» **What this task involves**:
Exclude images and print all the records verbatim.
-- Records supplied follows --
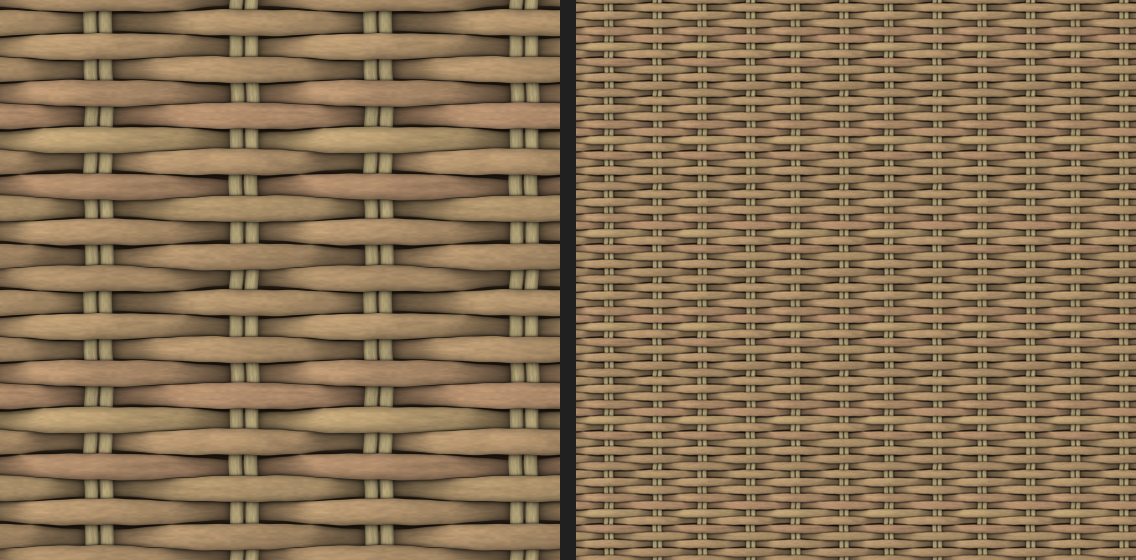
Left, the tile; right, the same tile 3 across and 3 down.
A Shadertoy shader for this texture:

```glsl
// Woven wicker: flat horizontal strands pass alternately over and behind paired
// upright canes. A cosine lift splits each point into a back strand, canes and a
// front strand; streaked noise, which wraps in every cell, adds the wood grain.

#define REPEATS 2.0          // identical cells across and down
#define ROWS 12.0            // strands per cell (even)
#define STAKE_A 0.352        // cane pair positions within a cell
#define STAKE_B 0.872
#define CANE_OFFSET 0.0275   // cane centre from the middle of its pair
#define CANE_HALF 0.0240     // half the width of a cane
#define GRAIN 0.26           // contrast of the grain
#define OLIVE vec3(0.665, 0.570, 0.410)
#define ROSY vec3(0.690, 0.545, 0.420)
#define CANE vec3(0.670, 0.610, 0.450)
#define GAP vec3(0.130, 0.100, 0.065)

const float TAU = 6.2831853;

float hash(vec2 p) {
    return fract(sin(dot(p, vec2(127.1, 311.7))) * 4375.85);
}

// Value noise that repeats along x after a whole number of steps.
float noise(vec2 p, float period) {
    vec2 i = floor(p), f = p - i;
    f = f * f * (3.0 - 2.0 * f);
    float x0 = mod(i.x, period), x1 = mod(i.x + 1.0, period);
    return mix(mix(hash(vec2(x0, i.y)), hash(vec2(x1, i.y)), f.x),
               mix(hash(vec2(x0, i.y + 1.0)), hash(vec2(x1, i.y + 1.0)), f.x), f.y);
}

// Streaks along a fibre: broad blotches, long lines and fine pores.
float grain(float along, float across, float id) {
    float blotch = noise(vec2(along * 6.0, across + id * 9.0), 6.0);
    float lines = noise(vec2(along * 14.0, across * 4.0 + id * 23.0), 14.0);
    float pores = noise(vec2(along * 54.0, across * 8.0 + id * 41.0), 54.0);
    return 0.35 * blotch + 0.35 * lines + 0.3 * pores - 0.5;
}

// Signed distance, in half widths, from the middle of a strand.
float strandAcross(float y, float row, float lift, float x, out float halfWidth) {
    float id = mod(row, ROWS);
    float drift = (hash(vec2(id, 5.0)) - 0.5) * (lift < 0.0 ? 0.24 : 0.10);
    float wobble = 0.018 * sin(TAU * (x * 3.0 + hash(vec2(id, 8.0))))
                 + 0.012 * sin(TAU * (x * 8.0 + hash(vec2(id, 2.0))));
    halfWidth = 0.485 + (lift < 0.0 ? 0.11 * lift : 0.075 * smoothstep(0.0, 0.8, lift));
    return (y - row - (drift + wobble) * abs(lift)) / halfWidth;
}

vec3 strandColor(float row, float v, float lift, float slope, float x) {
    float id = mod(row, ROWS);
    vec3 tint = mix(OLIVE, ROSY, hash(vec2(id, 1.0)));
    tint *= 0.95 + 0.09 * hash(vec2(id, 3.0));
    float round_ = 1.0 - 0.30 * pow(min(abs(v), 1.0), 4.0) + 0.07 * v;
    float depth = mix(0.66, 1.0, smoothstep(-1.0, 0.15, lift));
    return tint * round_ * depth * (1.0 - 0.07 * slope) * (1.0 + GRAIN * grain(x, v, id));
}

float coverage(float dist, float pixel) {
    return 1.0 - smoothstep(-0.7 * pixel, 0.7 * pixel, dist);
}

void mainImage(out vec4 fragColor, in vec2 fragCoord) {
    vec2 cell = fract(fragCoord / iResolution.xy * REPEATS);
    vec2 pixel = REPEATS / iResolution.xy;
    float y = cell.y * ROWS - 0.03;
    float rowPixel = pixel.y * ROWS;

    // Weave phase: 0 at the first cane pair, half a turn at the second.
    float turn = TAU * (cell.x - STAKE_A);
    float phase = turn - 0.066 * (1.0 - cos(turn))
                + 0.26 * sin(TAU * 3.0 * cell.y) + 0.18 * sin(TAU * 5.0 * cell.y + 1.0);
    float lift = abs(cos(phase));
    float parity = cos(phase) > 0.0 ? 0.0 : 1.0;
    float slope = sin(phase) * (1.0 - 2.0 * parity);

    // Nearest strand of each parity: one in front, one behind.
    float frontRow = 2.0 * round((y - parity) / 2.0) + parity;
    float backRow = 2.0 * round((y - 1.0 + parity) / 2.0) + 1.0 - parity;
    float frontHalf, backHalf;
    float front = strandAcross(y, frontRow, lift, cell.x, frontHalf);
    float back = strandAcross(y, backRow, -lift, cell.x, backHalf);
    float frontDist = (abs(front) - 1.0) * frontHalf;
    float backDist = (abs(back) - 1.0) * backHalf;

    // Back strand, dimmed beside the canes.
    float fromPair = min(abs(fract(cell.x - STAKE_A + 0.5) - 0.5),
                         abs(fract(cell.x - STAKE_B + 0.5) - 0.5));
    float pairDist = max(fromPair - CANE_OFFSET - CANE_HALF, 0.0);
    vec3 backColor = strandColor(backRow, back, -lift, -slope, cell.x);
    backColor *= 1.0 - 0.42 * exp(-pairDist / 0.022);
    vec3 color = mix(GAP, backColor, coverage(backDist, rowPixel));

    // Two upright canes at each position.
    float sway = 0.003 * sin(TAU * 2.0 * cell.y) + 0.002 * sin(TAU * 5.0 * cell.y);
    for (int i = 0; i < 4; i++) {
        float side = float(i % 2) * 2.0 - 1.0;
        float center = (i < 2 ? STAKE_A : STAKE_B) + side * CANE_OFFSET + sway;
        float across = fract(cell.x - center + 0.5) - 0.5;
        float v = across / CANE_HALF;
        float shade = 1.0 - 0.40 * pow(min(abs(v), 1.0), 3.0) - 0.06 * v;
        vec3 cane = CANE * shade * (1.0 + 1.3 * GRAIN * grain(cell.y, v, float(i) + 20.0));
        color = mix(color, cane, coverage(abs(across) - CANE_HALF, pixel.x));
    }

    // Shadow of the front strand, deeper on its lower side.
    float reach = front < 0.0 ? 0.13 : 0.05;
    color *= 1.0 - 0.62 * smoothstep(0.0, 0.4, lift) * exp(-max(frontDist, 0.0) / reach);

    vec3 frontColor = strandColor(frontRow, front, lift, slope, cell.x);
    color = mix(color, frontColor, coverage(frontDist, rowPixel));
    fragColor = vec4(color, 1.0);
}
```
-- Records supplied concluded --
» **Result of this exercise**:
Left, the tile; right, the same tile 3 across and 3 down.
A Shadertoy shader for this texture:

```glsl
// Woven wicker: flat horizontal strands pass alternately over and behind paired
// upright canes. A cosine lift splits each point into a back strand, canes and a
// front strand; streaked noise, which wraps in every cell, adds the wood grain.

#define REPEATS 2.0          // identical cells across and down
#define ROWS 12.0            // strands per cell (even)
#define STAKE_A 0.352        // cane pair positions within a cell
#define STAKE_B 0.872
#define CANE_OFFSET 0.0275   // cane centre from the middle of its pair
#define CANE_HALF 0.0240     // half the width of a cane
#define GRAIN 0.26           // contrast of the grain
#define OLIVE vec3(0.665, 0.570, 0.410)
#define ROSY vec3(0.690, 0.545, 0.420)
#define CANE vec3(0.670, 0.610, 0.450)
#define GAP vec3(0.130, 0.100, 0.065)

const float TAU = 6.2831853;

float hash(vec2 p) {
    return fract(sin(dot(p, vec2(127.1, 311.7))) * 4375.85);
}

// Value noise that repeats along x after a whole number of steps.
float noise(vec2 p, float period) {
    vec2 i = floor(p), f = p - i;
    f = f * f * (3.0 - 2.0 * f);
    float x0 = mod(i.x, period), x1 = mod(i.x + 1.0, period);
    return mix(mix(hash(vec2(x0, i.y)), hash(vec2(x1, i.y)), f.x),
               mix(hash(vec2(x0, i.y + 1.0)), hash(vec2(x1, i.y + 1.0)), f.x), f.y);
}

// Streaks along a fibre: broad blotches, long lines and fine pores.
float grain(float along, float across, float id) {
    float blotch = noise(vec2(along * 6.0, across + id * 9.0), 6.0);
    float lines = noise(vec2(along * 14.0, across * 4.0 + id * 23.0), 14.0);
    float pores = noise(vec2(along * 54.0, across * 8.0 + id * 41.0), 54.0);
    return 0.35 * blotch + 0.35 * lines + 0.3 * pores - 0.5;
}

// Signed distance, in half widths, from the middle of a strand.
float strandAcross(float y, float row, float lift, float x, out float halfWidth) {
    float id = mod(row, ROWS);
    float drift = (hash(vec2(id, 5.0)) - 0.5) * (lift < 0.0 ? 0.24 : 0.10);
    float wobble = 0.018 * sin(TAU * (x * 3.0 + hash(vec2(id, 8.0))))
                 + 0.012 * sin(TAU * (x * 8.0 + hash(vec2(id, 2.0))));
    halfWidth = 0.485 + (lift < 0.0 ? 0.11 * lift : 0.075 * smoothstep(0.0, 0.8, lift));
    return (y - row - (drift + wobble) * abs(lift)) / halfWidth;
}

vec3 strandColor(float row, float v, float lift, float slope, float x) {
    float id = mod(row, ROWS);
    vec3 tint = mix(OLIVE, ROSY, hash(vec2(id, 1.0)));
    tint *= 0.95 + 0.09 * hash(vec2(id, 3.0));
    float round_ = 1.0 - 0.30 * pow(min(abs(v), 1.0), 4.0) + 0.07 * v;
    float depth = mix(0.66, 1.0, smoothstep(-1.0, 0.15, lift));
    return tint * round_ * depth * (1.0 - 0.07 * slope) * (1.0 + GRAIN * grain(x, v, id));
}

float coverage(float dist, float pixel) {
    return 1.0 - smoothstep(-0.7 * pixel, 0.7 * pixel, dist);
}

void mainImage(out vec4 fragColor, in vec2 fragCoord) {
    vec2 cell = fract(fragCoord / iResolution.xy * REPEATS);
    vec2 pixel = REPEATS / iResolution.xy;
    float y = cell.y * ROWS - 0.03;
    float rowPixel = pixel.y * ROWS;

    // Weave phase: 0 at the first cane pair, half a turn at the second.
    float turn = TAU * (cell.x - STAKE_A);
    float phase = turn - 0.066 * (1.0 - cos(turn))
                + 0.26 * sin(TAU * 3.0 * cell.y) + 0.18 * sin(TAU * 5.0 * cell.y + 1.0);
    float lift = abs(cos(phase));
    float parity = cos(phase) > 0.0 ? 0.0 : 1.0;
    float slope = sin(phase) * (1.0 - 2.0 * parity);

    // Nearest strand of each parity: one in front, one behind.
    float frontRow = 2.0 * round((y - parity) / 2.0) + parity;
    float backRow = 2.0 * round((y - 1.0 + parity) / 2.0) + 1.0 - parity;
    float frontHalf, backHalf;
    float front = strandAcross(y, frontRow, lift, cell.x, frontHalf);
    float back = strandAcross(y, backRow, -lift, cell.x, backHalf);
    float frontDist = (abs(front) - 1.0) * frontHalf;
    float backDist = (abs(back) - 1.0) * backHalf;

    // Back strand, dimmed beside the canes.
    float fromPair = min(abs(fract(cell.x - STAKE_A + 0.5) - 0.5),
                         abs(fract(cell.x - STAKE_B + 0.5) - 0.5));
    float pairDist = max(fromPair - CANE_OFFSET - CANE_HALF, 0.0);
    vec3 backColor = strandColor(backRow, back, -lift, -slope, cell.x);
    backColor *= 1.0 - 0.42 * exp(-pairDist / 0.022);
    vec3 color = mix(GAP, backColor, coverage(backDist, rowPixel));

    // Two upright canes at each position.
    float sway = 0.003 * sin(TAU * 2.0 * cell.y) + 0.002 * sin(TAU * 5.0 * cell.y);
    for (int i = 0; i < 4; i++) {
        float side = float(i % 2) * 2.0 - 1.0;
        float center = (i < 2 ? STAKE_A : STAKE_B) + side * CANE_OFFSET + sway;
        float across = fract(cell.x - center + 0.5) - 0.5;
        float v = across / CANE_HALF;
        float shade = 1.0 - 0.40 * pow(min(abs(v), 1.0), 3.0) - 0.06 * v;
        vec3 cane = CANE * shade * (1.0 + 1.3 * GRAIN * grain(cell.y, v, float(i) + 20.0));
        color = mix(color, cane, coverage(abs(across) - CANE_HALF, pixel.x));
    }

    // Shadow of the front strand, deeper on its lower side.
    float reach = front < 0.0 ? 0.13 : 0.05;
    color *= 1.0 - 0.62 * smoothstep(0.0, 0.4, lift) * exp(-max(frontDist, 0.0) / reach);

    vec3 frontColor = strandColor(frontRow, front, lift, slope, cell.x);
    color = mix(color, frontColor, coverage(frontDist, rowPixel));
    fragColor = vec4(color, 1.0);
}
```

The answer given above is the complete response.